Magazine article National Defense

Defense Data 'Jewels' to Remain Vulnerable

Magazine article National Defense

Defense Data 'Jewels' to Remain Vulnerable

Article excerpt

The U.S. Defense Department must do more to protect its computer networks, which are increasingly critical to military operations, according to a growing consensus among defense experts.

Known as "cyber attack" or "information warfare," this new style of combat is not a theoretical threat for the future. It is taking place here and now, defense officials and experts said.

In all, during the years 1999 through 2002, the department plans to spend $3.6 billion on computer security.

The attacks come primarily over the Internet, which the Defense Department helped develop.

The Defense Department, as a whole, now has more than 1.5 million computers, 28,000 systems, 10,000 networks, and 1,000 Web sites. They are used to conduct almost all of the department's business, from sending messages, to ordering supplies, to paying troops, to keeping track of medical records.

Every month, defense computers issue about 10 million paychecks.
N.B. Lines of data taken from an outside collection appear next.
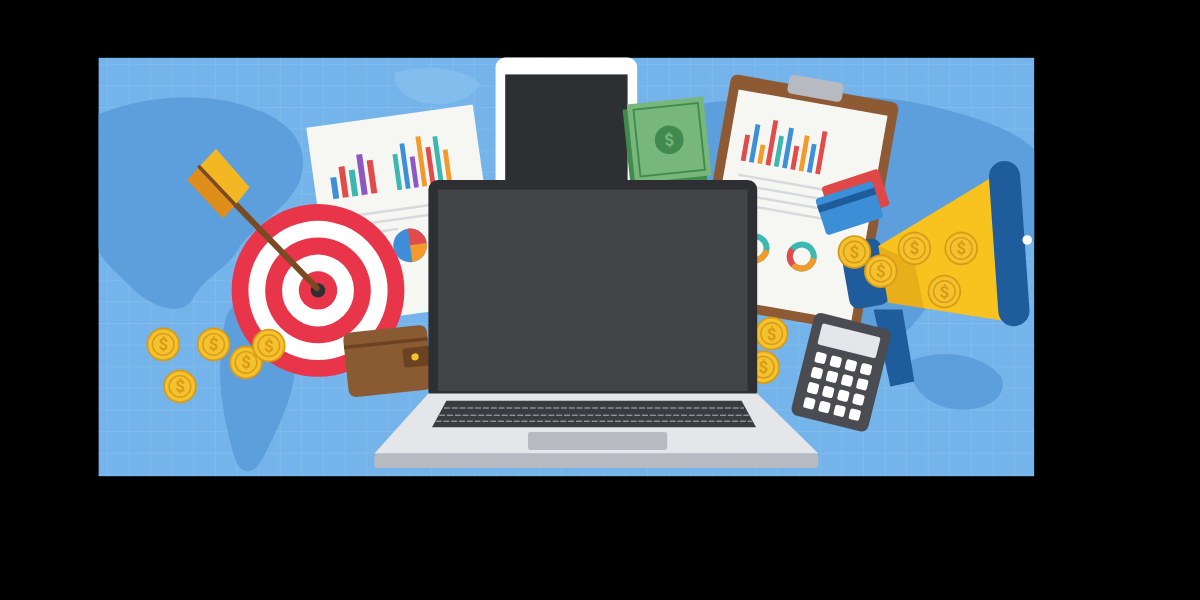
<!DOCTYPE html>
<html lang="en">
<head>
<meta charset="utf-8">
<title>Online Marketing Toolkit</title>
<link rel="stylesheet" href="https://fonts.googleapis.com/css2?family=Roboto:wght@700&display=swap">
<style>
:root{
  --backdrop:#000;
  --sea:#74b4ea;
  --sea-grid:#8cc3ef;
  --land:#5d9fdc;
  --land-soft:#82bdee;
  --target-red:#e8354a;
  --white:#ffffff;
  --paper:#f6f6f3;
  --paper-line:#d7d9dc;
  --arrow-shaft:#7a4a22;
  --arrow-feather:#f3b723;
  --arrow-feather-shade:#e08e1b;
  --gold:#f4c22e;
  --gold-dark:#d99b17;
  --bezel:#2e2f33;
  --screen:#434448;
  --chassis:#e4e6e9;
  --chassis-shade:#b7bbc1;
  --key:#3a3b3f;
  --wallet:#8a5a32;
  --wallet-dark:#6c4322;
  --board:#8e5a34;
  --bill:#77b77b;
  --bill-dark:#3f8a4c;
  --mega-yellow:#f8c21f;
  --mega-blue:#1f5c9c;
  --calc:#4a4c52;
  --bar-red:#e34b4b;
  --bar-blue:#3f8fd8;
  --bar-teal:#3bb8b0;
  --bar-orange:#f39a2b;
  --bar-purple:#8c59c2;
  --card-blue:#3a8fd6;
  --card-red:#e04747;
}
html,body{margin:0;padding:0;overflow:hidden;background:var(--backdrop)}
.canvas{width:1200px;height:600px;display:block;font-family:'Roboto',sans-serif}
</style>
</head>
<body>
<svg class="canvas" viewBox="0 0 1000 500" xmlns="http://www.w3.org/2000/svg" role="img" aria-label="Digital marketing tools around a laptop on a world map">
  <defs>
    <pattern id="map-grid" width="18" height="18" patternUnits="userSpaceOnUse">
      <path d="M18 0V18H0" fill="none" stroke="var(--sea-grid)" stroke-width="0.8"/>
    </pattern>
    <clipPath id="panel-clip"><rect x="82" y="48" width="780" height="349"/></clipPath>
    <g id="coin">
      <circle r="14" fill="var(--gold-dark)"/>
      <circle r="12.5" fill="var(--gold)"/>
      <circle r="9" fill="none" stroke="var(--gold-dark)" stroke-width="1.2"/>
      <text y="5" text-anchor="middle" font-size="14" font-weight="700" fill="var(--gold-dark)">$</text>
    </g>
    <g id="donut">
      <circle r="10" fill="none" stroke="var(--bar-teal)" stroke-width="5"/>
      <circle r="10" fill="none" stroke="var(--bar-orange)" stroke-width="5" stroke-dasharray="22 63"/>
      <circle r="10" fill="none" stroke="var(--bar-red)" stroke-width="5" stroke-dasharray="14 63" stroke-dashoffset="-22"/>
    </g>
  </defs>

  <rect width="1000" height="500" fill="var(--backdrop)"/>

  <g class="world-map" clip-path="url(#panel-clip)">
    <rect x="82" y="48" width="780" height="349" fill="var(--sea)"/>
    <rect x="82" y="48" width="780" height="349" fill="url(#map-grid)"/>
    <path d="M82 95C120 80 170 75 210 90C240 100 260 120 250 150C240 175 215 185 200 205C190 225 170 230 160 250C150 265 125 255 110 240C95 225 82 215 82 205Z" fill="var(--land)"/>
    <path d="M195 255C215 250 240 265 245 290C250 320 235 350 220 380C212 397 200 397 195 380C188 355 180 320 185 290C186 270 188 260 195 255Z" fill="var(--land)"/>
    <path d="M330 60C360 52 390 58 400 70C392 85 370 90 350 85C335 80 325 70 330 60Z" fill="var(--land-soft)"/>
    <path d="M430 110C470 95 520 100 560 90C620 80 700 75 760 85C810 95 850 110 862 125V200C840 215 810 215 790 235C770 255 760 280 740 285C720 275 700 255 680 245C660 240 640 250 630 235C625 215 600 200 580 205C560 210 545 195 535 180C520 165 480 170 460 160C440 150 425 130 430 110Z" fill="var(--land)"/>
    <path d="M470 210C500 200 540 210 555 235C565 260 555 290 540 320C525 345 510 360 498 350C485 330 480 300 470 275C460 250 455 225 470 210Z" fill="var(--land)"/>
    <path d="M760 300C785 290 820 295 835 315C840 335 815 345 790 340C770 335 755 320 760 300Z" fill="var(--land)"/>
  </g>

  <g class="phone">
    <rect x="413" y="48" width="118" height="110" rx="8" fill="var(--white)"/>
    <rect x="421" y="62" width="102" height="96" fill="var(--bezel)"/>
  </g>

  <g class="banknotes" transform="rotate(-6 553 120)">
    <rect x="522" y="88" width="64" height="66" fill="var(--bill-dark)"/>
    <rect x="526" y="84" width="64" height="66" fill="var(--bill)"/>
    <rect x="531" y="89" width="54" height="56" fill="none" stroke="var(--bill-dark)" stroke-width="1.5"/>
    <circle cx="558" cy="117" r="12" fill="var(--bill-dark)"/>
    <text x="558" y="122" text-anchor="middle" font-size="14" font-weight="700" fill="var(--bill)">$</text>
  </g>

  <g class="report-sheet" transform="rotate(-8 336 178)">
    <rect x="266" y="96" width="140" height="166" fill="var(--paper)"/>
    <g class="bars">
      <rect x="280" y="140" width="5" height="18" fill="var(--bar-blue)"/>
      <rect x="288" y="132" width="5" height="26" fill="var(--bar-red)"/>
      <rect x="296" y="136" width="5" height="22" fill="var(--bar-teal)"/>
      <rect x="304" y="124" width="5" height="34" fill="var(--bar-purple)"/>
      <rect x="312" y="130" width="5" height="28" fill="var(--bar-red)"/>
      <rect x="334" y="128" width="4" height="30" fill="var(--bar-teal)"/>
      <rect x="341" y="120" width="4" height="38" fill="var(--bar-blue)"/>
      <rect x="348" y="132" width="4" height="26" fill="var(--bar-purple)"/>
      <rect x="355" y="116" width="4" height="42" fill="var(--bar-orange)"/>
      <rect x="362" y="126" width="4" height="32" fill="var(--bar-red)"/>
      <rect x="369" y="118" width="4" height="40" fill="var(--bar-teal)"/>
      <rect x="376" y="130" width="4" height="28" fill="var(--bar-orange)"/>
    </g>
    <path d="M280 174H395M280 182H395M280 190H330" stroke="var(--paper-line)" stroke-width="2"/>
    <circle cx="338" cy="205" r="14" fill="var(--bar-blue)"/>
    <path d="M338 205V191A14 14 0 0 1 352 205Z" fill="var(--bar-red)"/>
    <path d="M338 205H352A14 14 0 0 1 338 219Z" fill="var(--bar-orange)"/>
  </g>

  <g class="clipboard" transform="rotate(10 662 168)">
    <rect x="592" y="72" width="142" height="194" rx="6" fill="var(--board)"/>
    <rect x="600" y="84" width="126" height="174" fill="var(--paper)"/>
    <rect x="640" y="64" width="46" height="16" rx="4" fill="var(--chassis-shade)"/>
    <g class="bars">
      <rect x="612" y="120" width="4" height="22" fill="var(--bar-red)"/>
      <rect x="619" y="110" width="4" height="32" fill="var(--bar-blue)"/>
      <rect x="626" y="126" width="4" height="16" fill="var(--bar-orange)"/>
      <rect x="633" y="104" width="4" height="38" fill="var(--bar-red)"/>
      <rect x="640" y="116" width="4" height="26" fill="var(--bar-teal)"/>
      <rect x="647" y="108" width="4" height="34" fill="var(--bar-blue)"/>
      <rect x="654" y="122" width="4" height="20" fill="var(--bar-red)"/>
      <rect x="661" y="112" width="4" height="30" fill="var(--bar-orange)"/>
      <rect x="668" y="118" width="4" height="24" fill="var(--bar-blue)"/>
      <rect x="675" y="106" width="4" height="36" fill="var(--bar-red)"/>
    </g>
    <path d="M612 154H712M612 162H712M612 170H690M612 178H712" stroke="var(--paper-line)" stroke-width="2"/>
    <use href="#donut" x="636" y="212"/>
    <use href="#donut" x="676" y="212"/>
  </g>

  <g class="credit-cards" transform="rotate(-18 712 170)">
    <rect x="690" y="148" width="50" height="32" rx="3" fill="var(--card-red)"/>
    <rect x="682" y="156" width="50" height="32" rx="3" fill="var(--card-blue)"/>
    <rect x="682" y="162" width="50" height="6" fill="var(--mega-blue)"/>
  </g>

  <g class="target">
    <circle cx="265" cy="242" r="72" fill="var(--target-red)"/>
    <circle cx="265" cy="242" r="58" fill="var(--white)"/>
    <circle cx="265" cy="242" r="44" fill="var(--target-red)"/>
    <circle cx="265" cy="242" r="30" fill="var(--white)"/>
    <circle cx="265" cy="242" r="16" fill="var(--target-red)"/>
    <circle cx="265" cy="242" r="6" fill="var(--bezel)"/>
  </g>

  <g class="arrow">
    <path d="M168 141L264 240" stroke="var(--arrow-shaft)" stroke-width="5" stroke-linecap="round"/>
    <path d="M166 139L196 171L208 156L180 124Z" fill="var(--arrow-feather)"/>
    <path d="M166 139L196 171L186 182L156 150Z" fill="var(--arrow-feather-shade)"/>
    <path d="M166 139L200 175" stroke="var(--arrow-shaft)" stroke-width="3" stroke-linecap="round"/>
  </g>

  <g class="coins-left">
    <use href="#coin" x="136" y="287"/>
    <use href="#coin" x="178" y="287"/>
    <use href="#coin" x="150" y="322"/>
    <use href="#coin" x="205" y="302"/>
    <use href="#coin" x="224" y="288"/>
  </g>

  <g class="wallet" transform="rotate(-6 322 300)">
    <rect x="288" y="274" width="70" height="54" rx="6" fill="var(--wallet)"/>
    <path d="M288 286H358" stroke="var(--wallet-dark)" stroke-width="3"/>
    <rect x="336" y="292" width="24" height="16" rx="3" fill="var(--wallet-dark)"/>
    <circle cx="346" cy="300" r="3" fill="var(--gold)"/>
  </g>

  <g class="coins-right">
    <use href="#coin" x="643" y="278"/>
    <use href="#coin" x="636" y="306"/>
  </g>

  <g class="megaphone">
    <path d="M728 258L742 322L762 318L752 258Z" fill="var(--mega-blue)"/>
    <rect x="704" y="200" width="34" height="56" rx="8" transform="rotate(-10 721 228)" fill="var(--mega-blue)"/>
    <path d="M732 205L836 142L840 268L740 252Z" fill="var(--mega-yellow)"/>
    <path d="M732 205L740 252L770 257L762 218Z" fill="var(--gold-dark)" opacity="0.5"/>
    <rect x="828" y="134" width="26" height="138" rx="13" transform="rotate(-4 841 203)" fill="var(--mega-blue)"/>
    <circle cx="856" cy="200" r="4" fill="var(--white)"/>
  </g>

  <g class="coins-flying">
    <use href="#coin" x="712" y="210"/>
    <use href="#coin" x="734" y="226"/>
    <use href="#coin" x="762" y="207"/>
    <use href="#coin" x="801" y="207"/>
    <use href="#coin" x="787" y="243"/>
  </g>

  <g class="calculator" transform="rotate(14 700 310)">
    <rect x="668" y="266" width="66" height="88" rx="6" fill="var(--calc)"/>
    <rect x="676" y="274" width="50" height="18" rx="2" fill="var(--chassis)"/>
    <g fill="var(--white)">
      <rect x="677" y="298" width="9" height="9" rx="2"/><rect x="690" y="298" width="9" height="9" rx="2"/><rect x="703" y="298" width="9" height="9" rx="2"/><rect x="716" y="298" width="9" height="9" rx="2"/>
      <rect x="677" y="311" width="9" height="9" rx="2"/><rect x="690" y="311" width="9" height="9" rx="2"/><rect x="703" y="311" width="9" height="9" rx="2"/><rect x="716" y="311" width="9" height="9" rx="2"/>
      <rect x="677" y="324" width="9" height="9" rx="2"/><rect x="690" y="324" width="9" height="9" rx="2"/><rect x="703" y="324" width="9" height="9" rx="2"/><rect x="716" y="324" width="9" height="9" rx="2"/>
      <rect x="677" y="337" width="9" height="9" rx="2"/><rect x="690" y="337" width="9" height="9" rx="2"/><rect x="703" y="337" width="9" height="9" rx="2"/><rect x="716" y="337" width="9" height="9" rx="2"/>
    </g>
  </g>

  <g class="laptop">
    <rect x="357" y="150" width="274" height="184" rx="8" fill="var(--bezel)"/>
    <rect x="365" y="158" width="258" height="168" fill="var(--screen)"/>
    <path d="M357 328H631L682 378H312Z" fill="var(--chassis)"/>
    <rect x="312" y="378" width="370" height="12" rx="3" fill="var(--chassis-shade)"/>
    <path d="M372 334H618L630 356H360Z" fill="var(--key)"/>
    <path d="M370 340H620M366 346H624M363 351H627" stroke="var(--chassis-shade)" stroke-width="0.8" stroke-dasharray="5 1.5"/>
    <rect x="440" y="360" width="116" height="15" rx="2" fill="var(--chassis-shade)"/>
  </g>
</svg>
</body>
</html>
They write about 800,000 travel vouchers. One of the department's finance centers disburses $45 million an hour. Computers are essential to the nation's defense, Deputy Defense Secretary John Hamre told reporters.

"If someone can come in and disrupt those computers, change the data or send misleading messages, they could do tremendous damage to a military operation," said Hamre.

In addition to day-to-day business operations, many of the nation's modern, computer-guided weapons systems are vulnerable to cyber attack.

"The advantages afforded by smart weapons can be negated if access to the information needed for their use is denied or delayed, or, alternatively, if this information is compromised or exploited," Arthur L. Money, assistant secretary of defense for command, control, communications and intelligence, told a recent congressional hearing. He added:

"A $1 million cruise missile becomes an errant dumb bomb without the essential and validated mission data necessary to accomplish its mission."

Enemies of the United States, defense officials said, are all too aware of its dependence on information and are willing to take advantage of it. Hundreds of thousands of cyber attacks occur each year, according to estimates by the Defense Information Systems Agency. The number of attacks is doubling each year. Some examples:

* The U.S.-led NATO's Web site in Brussels recently was subjected to electronic bombardment-also known as "pinging"-from Yugoslavia, disrupting access to the site. Computer operators in Belgrade sent NATO thousands of emails a day. Some contained viruses.

* Web sites at the White House, Senate, Interior Department and Federal Bureau of Investigation recently came under attack from a loose-knit, underground network of computer hackers.

* While the United States was preparing for possible military operations against Iraq in 1998, key parts of the Defense Department's computer system were targeted in a series of attacks, dubbed "Solar Sunrise" by investigators.

The attackers' goal typically is to gain access to military computer files and then to steal information, to alter or to delete it.

The vast majority of attacks are carried out by amateur computer hackers, attracted by the "challenge" of breaking into the Pentagon computers, analysts said. Most fail to penetrate beyond the networks open to the public, which contain no classified information and pose no national security concerns. This turned out to be the case with the "Solar Sunrise" attacks, which resulted in the arrest of two 16-year-old boys in California.

Jewels of Information

"Since the information in our networks is a `crown jewel' in the information age, we are relentlessly pursued by a host of hackers and crackers trying to get that information," said Lt. Gen. William J. Donahue, director of Air Force Communications and Information. "We have taken several steps to counter this threat. …

Search by... Author
Show... All Results Primary Sources Peer-reviewed

Oops!

An unknown error has occurred. Please click the button below to reload the page. If the problem persists, please try again in a little while.